The American musician, poet, rapper, activist, vocalist and lyricist of Rage Against the Machine, Zacarías Manuel “Zack” de la Rocha was born January 12, 1970. While attending junior high school, de la Rocha became involved in the punk scene and played guitar for a band called Juvenile Expression with Tim Commerford. His interest in bands like The Clash, Sex Pistols, and Bad Religion turned into an appreciation for other bands like Minor Threat, Bad Brains, and The Teen Idles. Soon after entering high school, Zack joined the straight edge band Hardstance. De la Rocha and Hardstance bassist Mark Hayworth eventually formed the hardcore band Inside Out, which gained a large national underground following. They released a single record, No Spiritual Surrender, on Revelation Records in 1990 before breaking up. In de la Rocha’s words, Inside Out was “about completely detaching ourselves from society to see ourselves as spirits, and not bowing down to a system that sees you as just another pebble on a beach. I channeled all my anger out through that band.” After Inside Out broke up, he embraced hip hop and began freestyling at local clubs, where he met Tom Morello and Brad Wilk. Eventually, de la Rocha’s Juvenile Expression bandmate Commerford joined them and Rage Against the Machine was formed.

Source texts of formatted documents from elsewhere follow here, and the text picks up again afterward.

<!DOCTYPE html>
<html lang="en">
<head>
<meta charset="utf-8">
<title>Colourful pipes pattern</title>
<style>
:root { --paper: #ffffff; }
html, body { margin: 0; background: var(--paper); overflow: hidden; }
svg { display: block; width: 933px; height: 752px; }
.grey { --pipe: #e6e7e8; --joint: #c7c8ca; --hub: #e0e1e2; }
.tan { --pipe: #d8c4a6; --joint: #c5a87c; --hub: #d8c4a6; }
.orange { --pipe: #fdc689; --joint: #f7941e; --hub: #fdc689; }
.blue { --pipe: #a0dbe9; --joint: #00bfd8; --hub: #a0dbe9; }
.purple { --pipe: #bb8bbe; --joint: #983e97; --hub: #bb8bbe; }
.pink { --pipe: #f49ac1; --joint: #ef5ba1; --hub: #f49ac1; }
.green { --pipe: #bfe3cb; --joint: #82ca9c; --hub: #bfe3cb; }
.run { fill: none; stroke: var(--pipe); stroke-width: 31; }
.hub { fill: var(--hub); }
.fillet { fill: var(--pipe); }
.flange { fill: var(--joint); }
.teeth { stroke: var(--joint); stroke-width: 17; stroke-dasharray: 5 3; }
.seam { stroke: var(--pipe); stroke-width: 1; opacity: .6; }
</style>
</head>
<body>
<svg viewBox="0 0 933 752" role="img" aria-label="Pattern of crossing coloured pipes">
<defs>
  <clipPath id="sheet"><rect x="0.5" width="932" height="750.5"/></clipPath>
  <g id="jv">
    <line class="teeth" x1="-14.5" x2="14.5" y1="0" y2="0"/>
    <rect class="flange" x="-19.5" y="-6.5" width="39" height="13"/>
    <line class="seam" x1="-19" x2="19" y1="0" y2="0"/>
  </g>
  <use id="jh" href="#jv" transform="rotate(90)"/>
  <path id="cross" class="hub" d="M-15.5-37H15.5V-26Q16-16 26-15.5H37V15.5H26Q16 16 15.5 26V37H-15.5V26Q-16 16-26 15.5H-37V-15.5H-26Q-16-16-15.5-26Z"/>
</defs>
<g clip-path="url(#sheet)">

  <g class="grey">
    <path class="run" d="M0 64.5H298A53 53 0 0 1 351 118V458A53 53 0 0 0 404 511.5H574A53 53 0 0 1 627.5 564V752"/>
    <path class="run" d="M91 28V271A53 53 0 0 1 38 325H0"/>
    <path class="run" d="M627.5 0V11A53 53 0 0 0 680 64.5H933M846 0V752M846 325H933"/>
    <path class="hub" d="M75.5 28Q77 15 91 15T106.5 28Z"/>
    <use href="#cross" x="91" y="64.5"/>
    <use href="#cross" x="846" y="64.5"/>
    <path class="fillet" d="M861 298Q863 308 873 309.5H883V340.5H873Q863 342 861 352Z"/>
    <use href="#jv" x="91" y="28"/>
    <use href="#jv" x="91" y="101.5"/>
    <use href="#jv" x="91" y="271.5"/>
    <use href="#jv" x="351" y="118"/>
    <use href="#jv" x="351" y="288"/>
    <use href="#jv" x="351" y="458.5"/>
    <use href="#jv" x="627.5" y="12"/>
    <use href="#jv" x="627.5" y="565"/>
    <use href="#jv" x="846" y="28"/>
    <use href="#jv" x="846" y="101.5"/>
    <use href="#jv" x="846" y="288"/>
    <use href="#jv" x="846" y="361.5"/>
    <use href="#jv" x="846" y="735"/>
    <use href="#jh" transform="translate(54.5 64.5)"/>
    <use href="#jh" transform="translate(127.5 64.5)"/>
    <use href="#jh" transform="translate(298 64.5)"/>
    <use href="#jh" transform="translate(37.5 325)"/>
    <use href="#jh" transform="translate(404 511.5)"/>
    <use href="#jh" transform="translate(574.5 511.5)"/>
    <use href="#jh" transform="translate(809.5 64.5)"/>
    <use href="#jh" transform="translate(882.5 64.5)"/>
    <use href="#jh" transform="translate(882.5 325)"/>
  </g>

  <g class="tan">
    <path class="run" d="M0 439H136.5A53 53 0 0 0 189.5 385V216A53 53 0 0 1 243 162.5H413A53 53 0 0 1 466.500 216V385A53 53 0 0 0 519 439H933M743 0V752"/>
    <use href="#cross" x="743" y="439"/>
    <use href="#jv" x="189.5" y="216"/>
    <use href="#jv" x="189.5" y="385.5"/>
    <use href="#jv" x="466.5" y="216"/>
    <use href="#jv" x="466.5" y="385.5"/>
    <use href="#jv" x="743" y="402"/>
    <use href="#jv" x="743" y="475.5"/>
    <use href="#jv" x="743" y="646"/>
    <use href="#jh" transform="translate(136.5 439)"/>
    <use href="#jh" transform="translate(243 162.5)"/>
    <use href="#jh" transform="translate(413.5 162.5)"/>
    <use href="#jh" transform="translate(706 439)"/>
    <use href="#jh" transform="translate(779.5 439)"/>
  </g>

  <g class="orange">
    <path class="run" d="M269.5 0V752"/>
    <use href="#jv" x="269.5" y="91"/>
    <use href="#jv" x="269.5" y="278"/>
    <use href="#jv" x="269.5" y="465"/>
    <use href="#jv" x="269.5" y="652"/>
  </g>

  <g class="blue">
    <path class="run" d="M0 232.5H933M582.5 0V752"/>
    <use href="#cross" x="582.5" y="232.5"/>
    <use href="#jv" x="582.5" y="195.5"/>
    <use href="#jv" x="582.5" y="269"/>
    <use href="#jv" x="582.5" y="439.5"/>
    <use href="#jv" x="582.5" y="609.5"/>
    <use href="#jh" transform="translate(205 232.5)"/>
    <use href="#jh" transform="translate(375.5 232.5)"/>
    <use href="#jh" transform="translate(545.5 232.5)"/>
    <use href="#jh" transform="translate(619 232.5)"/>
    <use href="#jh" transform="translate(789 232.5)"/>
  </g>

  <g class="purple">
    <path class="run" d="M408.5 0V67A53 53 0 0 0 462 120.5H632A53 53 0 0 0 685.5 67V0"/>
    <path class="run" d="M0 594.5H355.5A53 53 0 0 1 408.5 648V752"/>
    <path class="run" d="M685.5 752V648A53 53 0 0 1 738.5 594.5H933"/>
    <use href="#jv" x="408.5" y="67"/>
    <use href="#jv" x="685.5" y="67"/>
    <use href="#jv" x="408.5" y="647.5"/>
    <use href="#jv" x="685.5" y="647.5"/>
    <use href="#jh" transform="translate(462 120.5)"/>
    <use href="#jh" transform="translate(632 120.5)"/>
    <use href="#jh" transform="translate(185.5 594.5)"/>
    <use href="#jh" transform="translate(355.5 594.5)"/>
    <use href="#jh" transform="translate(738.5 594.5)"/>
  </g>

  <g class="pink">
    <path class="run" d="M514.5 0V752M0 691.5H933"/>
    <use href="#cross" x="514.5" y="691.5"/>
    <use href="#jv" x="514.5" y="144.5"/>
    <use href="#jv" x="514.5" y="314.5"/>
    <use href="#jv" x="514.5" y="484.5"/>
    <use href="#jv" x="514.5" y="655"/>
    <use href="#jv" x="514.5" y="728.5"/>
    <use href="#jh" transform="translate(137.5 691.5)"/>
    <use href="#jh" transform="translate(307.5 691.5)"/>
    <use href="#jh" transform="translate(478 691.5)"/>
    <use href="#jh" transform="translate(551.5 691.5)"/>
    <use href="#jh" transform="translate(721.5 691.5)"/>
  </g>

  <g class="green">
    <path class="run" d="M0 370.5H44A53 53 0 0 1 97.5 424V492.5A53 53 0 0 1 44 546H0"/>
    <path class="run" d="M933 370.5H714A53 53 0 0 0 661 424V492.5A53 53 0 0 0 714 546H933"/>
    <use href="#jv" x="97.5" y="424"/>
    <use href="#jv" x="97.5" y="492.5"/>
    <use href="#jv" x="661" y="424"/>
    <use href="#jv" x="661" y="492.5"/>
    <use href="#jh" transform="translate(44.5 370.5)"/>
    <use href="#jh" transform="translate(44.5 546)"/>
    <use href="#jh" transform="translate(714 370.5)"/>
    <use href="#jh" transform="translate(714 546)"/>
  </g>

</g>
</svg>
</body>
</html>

After playing Lollapallooza Rage Against the Machine became one of the most politically charged bands ever to receive extensive airplay from radio and MTV. De la Rocha became one of the most visible champions of left-wing political causes around the world while advocating in favour of Leonard Peltier and Mumia Abu-Jamal, and supporting the Zapatista movement in Mexico. He spoke on the floor of the UN, testifying against the United States and its treatment of Abu-Jamal. Rage’s second and third albums peaked at number one in the United States, but did not result in the political action de la Rocha had hoped for. He became increasingly restless and undertook collaborations with artists such as KRS-One, Chuck D, and Public Enemy. In October 2000, de la Rocha left Rage Against the Machine, due to “creative differences. After searching for a replacement for de la Rocha, the other members of Rage joined Chris Cornell of Soundgarden to form Audioslave.
After RATM’s breakup, de la Rocha worked on a solo album he had been recording since before the band’s dissolution, working with DJ Shadow, El-P, Muggs, Dan The Automator, Roni Size, DJ Premier, and The Roots’ Questlove with production partner James Poyser. The album never came to fruition, and de la Rocha started a new collaboration with Trent Reznor of Nine Inch Nails, in which around 20 tracks were produced. Reznor thought the work was “excellent”. In 2000, de la Rocha appeared on the song “Centre of the Storm”, from the Roni Size/Reprazent album In The Mode, while in 2002, he appeared in a minor role in the first part of the Blackalicious song “Release” on the album Blazing Arrow. A new collaboration between de la Rocha and DJ Shadow, the song “March of Death” was released for free online in 2003 in protest against the imminent invasion of Iraq. The 2004 soundtrack Songs and Artists that Inspired Fahrenheit 9/11 included one of the collaborations with Reznor, “We Want It All”. This album also contained “No One Left”, the debut recording by former Rage Against the Machine guitarist Tom Morello as The Nightwatchman.
On October 7, 2005, de la Rocha returned to the stage with new material, performing with Son Jarocho band Son de Madera. He later spoke as MC and again performed with Son de Madera at the November 22 Concert at the Farm, a benefit concert for the South Central Farmers. In 2007 Rage Against the Machine reunited & headlined the final day of Coachella 2007. Morello and de la Rocha reunited on-stage early to perform a brief acoustic set at House of Blues in Chicago at the rally for fair food with the Coalition of Immokalee Workers (CIW). Rage Against the Machine, as a full band, headlined the final day of the 2007 Coachella Valley Music and Arts Festival on April 29. The band played in front of an EZLN backdrop to the largest crowds of the festival plus 7 more shows in the United States in 2007, and in January 2008, they played their first shows outside the US as part of the Big Day Out Festival in Australia and New Zealand. The band has since continued to tour around the world, headlining many large festivals in Europe and the United States, including Lollapalooza in Chicago.